■ **EXERCISE INSTRUCTIONS**:
Wherever the string "births" shows up in the data below, copy the whole line.

■ **DATA RECORDS**:

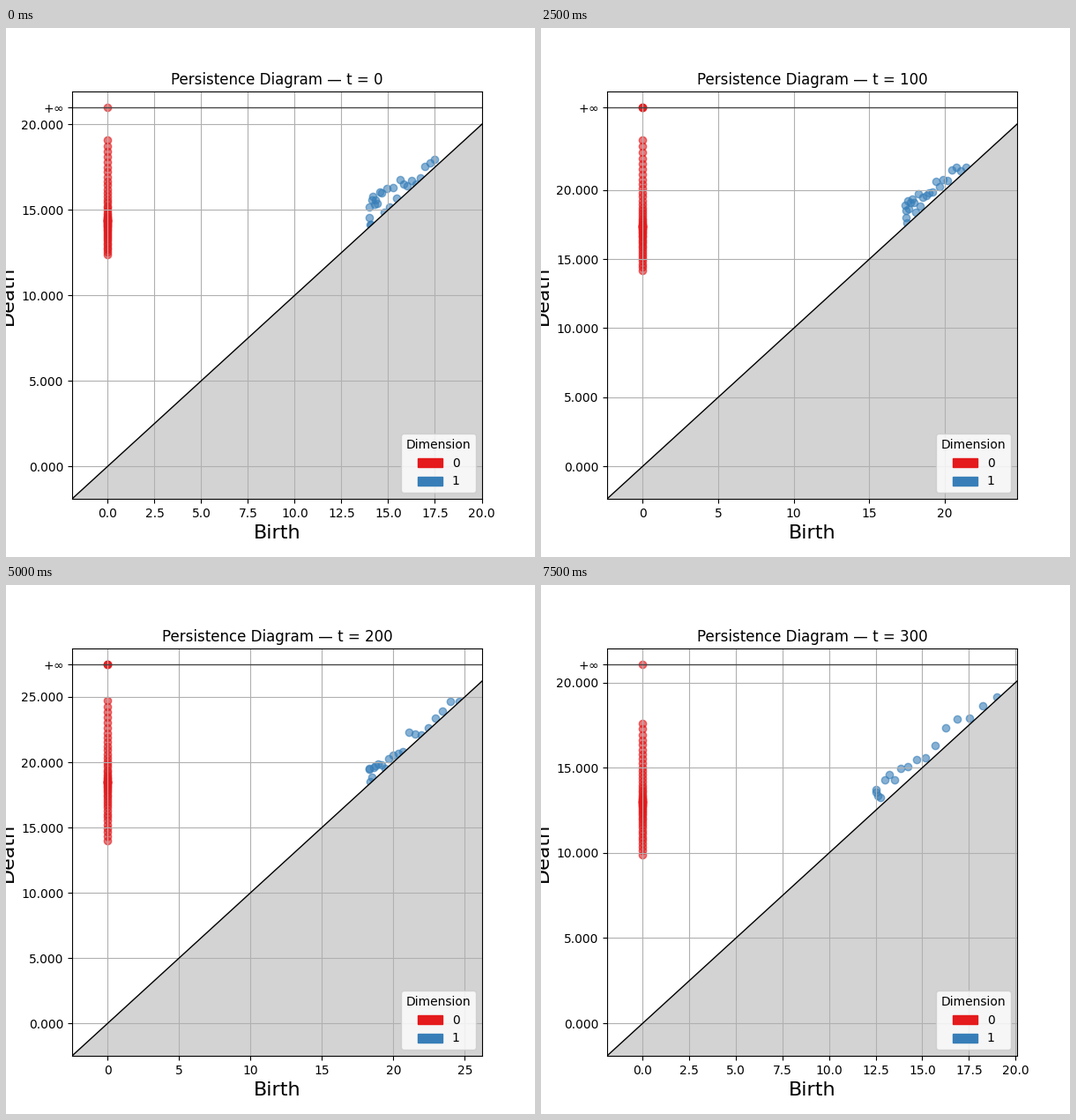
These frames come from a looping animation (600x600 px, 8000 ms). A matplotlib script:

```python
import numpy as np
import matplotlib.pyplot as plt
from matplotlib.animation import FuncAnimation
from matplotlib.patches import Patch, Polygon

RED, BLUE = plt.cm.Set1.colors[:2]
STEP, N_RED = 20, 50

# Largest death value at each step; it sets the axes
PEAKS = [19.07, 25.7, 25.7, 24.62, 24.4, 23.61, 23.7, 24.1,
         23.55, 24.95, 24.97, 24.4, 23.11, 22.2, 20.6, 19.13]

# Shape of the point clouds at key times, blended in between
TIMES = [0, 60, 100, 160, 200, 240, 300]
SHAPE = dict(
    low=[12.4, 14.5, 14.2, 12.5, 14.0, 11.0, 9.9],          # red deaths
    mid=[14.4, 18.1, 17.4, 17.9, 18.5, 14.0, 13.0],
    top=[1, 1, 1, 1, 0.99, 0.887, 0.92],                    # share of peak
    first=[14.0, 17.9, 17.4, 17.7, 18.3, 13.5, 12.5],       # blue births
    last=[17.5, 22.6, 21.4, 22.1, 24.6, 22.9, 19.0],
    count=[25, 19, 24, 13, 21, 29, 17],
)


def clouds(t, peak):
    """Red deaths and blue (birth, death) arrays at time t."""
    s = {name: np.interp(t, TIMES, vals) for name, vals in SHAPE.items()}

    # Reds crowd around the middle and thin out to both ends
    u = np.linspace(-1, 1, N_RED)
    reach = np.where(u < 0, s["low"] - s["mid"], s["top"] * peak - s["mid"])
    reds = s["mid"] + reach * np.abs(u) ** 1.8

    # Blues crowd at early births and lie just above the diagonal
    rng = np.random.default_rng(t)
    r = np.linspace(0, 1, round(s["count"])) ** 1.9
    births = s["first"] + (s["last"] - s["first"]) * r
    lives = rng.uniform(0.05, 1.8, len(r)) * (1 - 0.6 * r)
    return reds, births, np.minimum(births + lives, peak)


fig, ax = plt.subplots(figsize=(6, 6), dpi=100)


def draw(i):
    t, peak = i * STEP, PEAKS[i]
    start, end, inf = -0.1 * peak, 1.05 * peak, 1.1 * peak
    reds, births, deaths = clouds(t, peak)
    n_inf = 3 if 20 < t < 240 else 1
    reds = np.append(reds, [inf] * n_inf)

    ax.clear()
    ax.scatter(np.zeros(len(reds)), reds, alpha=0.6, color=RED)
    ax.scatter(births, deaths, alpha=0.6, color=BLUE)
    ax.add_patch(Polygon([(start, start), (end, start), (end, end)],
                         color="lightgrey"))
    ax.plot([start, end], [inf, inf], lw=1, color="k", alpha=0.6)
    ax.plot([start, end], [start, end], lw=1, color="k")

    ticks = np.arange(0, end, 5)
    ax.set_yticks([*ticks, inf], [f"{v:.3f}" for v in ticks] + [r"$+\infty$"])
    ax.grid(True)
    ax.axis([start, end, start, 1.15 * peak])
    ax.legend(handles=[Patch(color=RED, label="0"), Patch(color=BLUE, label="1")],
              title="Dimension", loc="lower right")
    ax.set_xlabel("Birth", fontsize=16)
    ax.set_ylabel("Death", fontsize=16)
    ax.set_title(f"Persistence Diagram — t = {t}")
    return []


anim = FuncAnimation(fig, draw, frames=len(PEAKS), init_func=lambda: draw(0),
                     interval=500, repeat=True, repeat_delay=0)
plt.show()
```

■ **ANSWER TO THIS TASK**:
    first=[14.0, 17.9, 17.4, 17.7, 18.3, 13.5, 12.5],       # blue births
    # Blues crowd at early births and lie just above the diagonal
    births = s["first"] + (s["last"] - s["first"]) * r
    return reds, births, np.minimum(births + lives, peak)
    reds, births, deaths = clouds(t, peak)
    ax.scatter(births, deaths, alpha=0.6, color=BLUE)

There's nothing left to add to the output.